## INSTRUCTIONS FOR THE TASK
Return the count of lines in the records that include the string "present", and nothing besides it.

## Data items

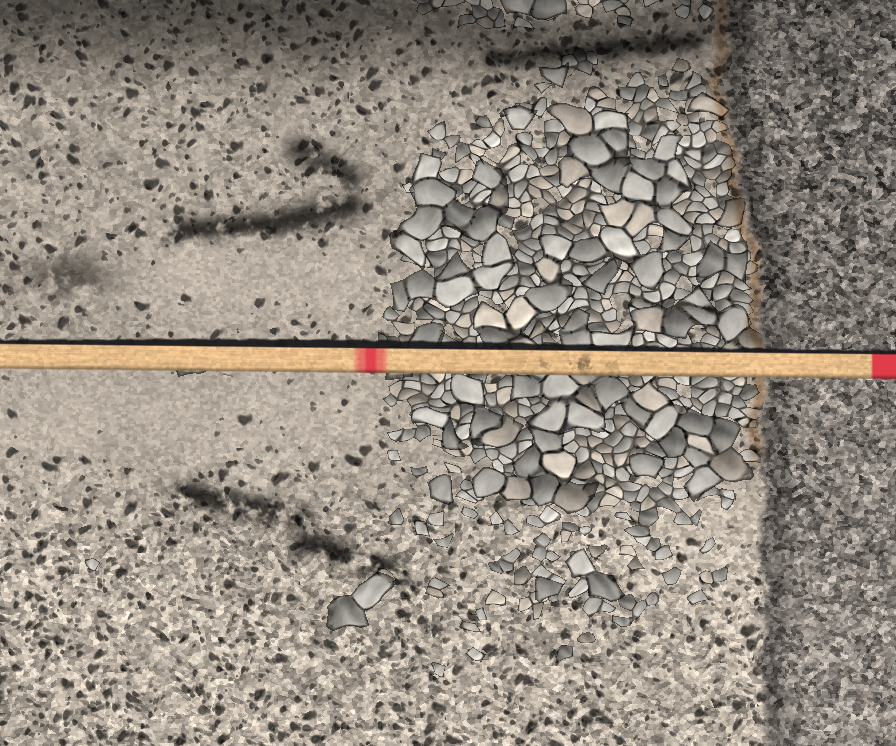
Reproduce this texture procedurally as a Shadertoy shader.

```glsl
#define STONE_SCALE 25.0
#define PEBBLE_SCALE 52.0
#define PIT_SCALE 44.0
#define GRIT_SCALE 105.0
#define GRAIN_SCALE 190.0
#define STICK_HALF 0.0165
#define SUN vec2(0.35, -0.9)
#define EARTH vec3(1.06, 1.0, 0.925)
#define WOOD vec3(0.95, 0.78, 0.57)
#define PAINT vec3(0.88, 0.24, 0.29)

struct Cell { float near; float edge; vec2 offset; vec2 centre; vec2 id; };

vec2 hash2(vec2 p) {
  vec3 q = fract(p.xyx * vec3(0.1031, 0.103, 0.0973));
  q += dot(q, q.yzx + 33.33);
  return fract((q.xx + q.yz) * q.zy);
}

// Cellular noise, slightly flattened by the viewing angle
Cell cellular(vec2 p, float scale) {
  vec2 s = scale * vec2(1.0, 1.22), g = p * s;
  float second = 9.0;
  Cell c = Cell(9.0, 0.0, vec2(0.0), vec2(0.0), vec2(0.0));
  for (int n = 0; n < 9; n++) {
    vec2 k = floor(g) + vec2(n % 3 - 1, n / 3 - 1);
    vec2 site = k + 0.1 + 0.8 * hash2(k + 50.0);
    float d = length(g - site);
    if (d < c.near) {
      second = c.near;
      c = Cell(d, 0.0, g - site, site / s, hash2(k + 217.0));
    } else second = min(second, d);
  }
  c.edge = second - c.near;
  return c;
}

// Layered sines, about -1 to 1
float waves(vec2 p) {
  float sum = 0.0, amp = 0.6;
  for (int i = 0; i < 4; i++) {
    sum += amp * sin(p.x + 1.4 * sin(p.y * 0.8 + float(i))) * sin(p.y + 1.6 * sin(p.x * 0.9));
    p = mat2(1.6, 1.2, -1.2, 1.6) * p + 2.3;
    amp *= 0.6;
  }
  return sum;
}

float bell(float x) { return exp(-x * x); }

float blob(vec2 p, vec2 centre, vec2 radius) {
  return bell(length((p - centre) / radius));
}

float streak(vec2 p, vec2 a, vec2 b, float radius) {
  vec2 ab = b - a, q = p - a;
  return bell(length(q - ab * clamp(dot(q, ab) / dot(ab, ab), 0.0, 1.0)) / radius);
}

float kerbX(float y) {
  return 1.022 - 0.05 * smoothstep(0.58, 0.9, y) + 0.004 * sin(y * 41.0) + 0.003 * sin(y * 97.0);
}

float gravel(vec2 p) {
  vec2 q = (p - vec2(0.73 + 0.15 * p.y, 0.6)) / 0.32;
  float heap = smoothstep(1.13, 0.72, length(q) + 0.1 * waves(p * 13.0));
  float tail = 0.45 * blob(p, vec2(0.77, 0.24), vec2(0.17, 0.09));
  float top = 0.9 * blob(p, vec2(0.75, 1.0), vec2(0.14, 0.025));
  return max(heap, max(tail, top)) * step(p.x, kerbX(p.y) - 0.012);
}

// Lays lit stones with dark gaps over the ground
vec3 layStones(vec3 ground, vec2 p, float scale, float cover) {
  Cell c = cellular(p, scale);
  float present = step(c.id.x, cover * gravel(c.centre));
  float body = smoothstep(0.04, 0.2, c.edge) * smoothstep(0.72, 0.56, c.near);
  float facet = dot(c.offset, SUN) + 0.25 * sin(dot(c.offset, c.id - 0.5) * 14.0);
  float tone = mix(0.46, 0.83, c.id.y) + 0.25 * facet + 0.05 * waves(p * 150.0);
  vec3 tint = mix(vec3(1.02, 1.0, 0.96), EARTH, step(0.75, fract(c.id.y * 7.3)));
  vec3 gap = ground * mix(0.4, 0.62, smoothstep(0.0, 0.2, c.edge));
  return mix(ground, mix(gap, tone * tint, body), present);
}

float pits(vec2 p, float scale, float cover) {
  Cell c = cellular(p, scale);
  float size = mix(0.22, 0.5, c.id.y);
  return step(c.id.x, cover) * smoothstep(size, size * 0.45, c.near + 0.06 * sin(c.offset.x * 13.0));
}

// Broken rims of the worn surface
float ridges(vec2 p) {
  float r = streak(p, vec2(0.22, 0.69), vec2(0.36, 0.7), 0.016);
  r = max(r, streak(p, vec2(0.37, 0.7), vec2(0.47, 0.725), 0.019));
  r = max(r, 0.8 * streak(p, vec2(0.4, 0.8), vec2(0.47, 0.76), 0.02));
  r = max(r, 0.7 * blob(p, vec2(0.09, 0.63), vec2(0.06, 0.03)));
  r = max(r, streak(p, vec2(0.25, 0.34), vec2(0.4, 0.305), 0.019));
  return max(r, streak(p, vec2(0.41, 0.275), vec2(0.54, 0.23), 0.018));
}

void mainImage(out vec4 fragColor, in vec2 fragCoord) {
  float px = 1.0 / iResolution.y;
  vec2 p = fragCoord * px;
  vec2 bent = p + 0.004 * sin(vec2(p.y * 83.0 + 2.0 * sin(p.x * 47.0), p.x * 91.0 + p.y * 37.0));
  float broad = waves(p * 7.0), fine = waves(p * 75.0);
  vec2 grit = cellular(bent, GRIT_SCALE).id - 0.5;
  float grain = cellular(p, GRAIN_SCALE).id.x - 0.5;

  // Dusty ground, smoother in the sandy bands
  float sand = max(blob(p, vec2(0.33, 0.62), vec2(0.22, 0.07)), blob(p, vec2(0.22, 0.45), vec2(0.4, 0.085)));
  sand = max(sand, 0.85 * blob(p, vec2(0.95, 0.29), vec2(0.14, 0.09)));
  float low = smoothstep(0.42, 0.25, p.y);
  float rough = (1.0 - 0.75 * sand) * mix(0.7, 1.25, low);
  float tone = 0.64 + 0.05 * broad + 0.07 * sand + 0.03 * low;
  tone += rough * (0.24 * grit.x + 0.05 * fine) + (0.13 + 0.1 * low) * grain;
  float cover = 0.42 * (1.0 - sand) * (0.75 + 0.5 * broad);
  tone *= 1.0 - 0.6 * pits(bent, PIT_SCALE, cover);
  tone *= 1.0 - 0.45 * pits(bent + 3.7, PIT_SCALE * 1.8, cover * 0.8);
  tone *= 1.0 - 0.72 * ridges(p) * smoothstep(-0.5, 0.1, waves(p * 48.0));

  // Loose gravel, small below large
  vec3 color = layStones(tone * EARTH, bent, PEBBLE_SCALE, 0.92);
  color = layStones(color, bent, STONE_SCALE, 0.56);

  // Worn asphalt beyond the kerb line
  float kerb = p.x - kerbX(p.y);
  float asphalt = mix(0.53, 0.43, smoothstep(0.1, 0.8, p.y)) + 0.34 * grit.y + 0.28 * grain + 0.05 * fine;
  asphalt *= 1.0 - 0.3 * bell((kerb - 0.015) / 0.022);
  color = mix(color, asphalt * vec3(1.05, 1.0, 0.95), smoothstep(-0.007, 0.007, kerb + 0.006 * fine));
  color *= 1.0 - vec3(0.18, 0.28, 0.38) * bell(kerb / 0.008 + 1.0) * smoothstep(0.36, 0.4, p.y);

  // Shade and crack at the upper edge
  float shade = smoothstep(0.84, 1.0, p.y + 0.025 * broad) * mix(1.0, 0.35, smoothstep(0.92, 1.05, p.x));
  color *= 1.0 - 0.55 * shade * (1.0 - 0.7 * blob(p, vec2(0.75, 1.0), vec2(0.14, 0.03)));
  color *= 1.0 - 0.6 * streak(p + vec2(0.0, 0.006 * fine), vec2(0.66, 0.92), vec2(0.93, 0.945), 0.012);

  // Painted stick and its cast shadow
  float across = p.y - 0.5225 + 0.0117 * p.x;
  float reach = STICK_HALF + 0.008 + 0.003 * sin(p.x * 5.0 - 1.0) + 0.0015 * fine;
  color = mix(color, vec3(0.09, 0.09, 0.1), 0.93 * smoothstep(0.002, -0.002, across - reach) * step(0.0, across));
  float fibre = waves(vec2(p.x * 24.0, across * 420.0));
  vec3 wood = WOOD * (0.95 + 0.07 * fibre + 0.12 * grain);
  wood *= 1.0 - 0.4 * blob(p, vec2(0.77, 0.513), vec2(0.06, 0.012)) * smoothstep(0.0, 0.5, fine);
  float mark = abs(p.x - 0.497);
  float paint = 0.6 * smoothstep(0.026, 0.014, mark) + 0.35 * smoothstep(0.01, 0.004, mark);
  wood = mix(wood, PAINT, max(paint, smoothstep(1.167, 1.171, p.x)));
  wood *= mix(0.62, 1.0, smoothstep(0.0, 0.007, across + STICK_HALF));
  color = mix(color, wood, smoothstep(px, -px, abs(across) - STICK_HALF));
  fragColor = vec4(clamp(color, 0.0, 1.0), 1.0);
}
```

## RESULT OF THIS TASK
2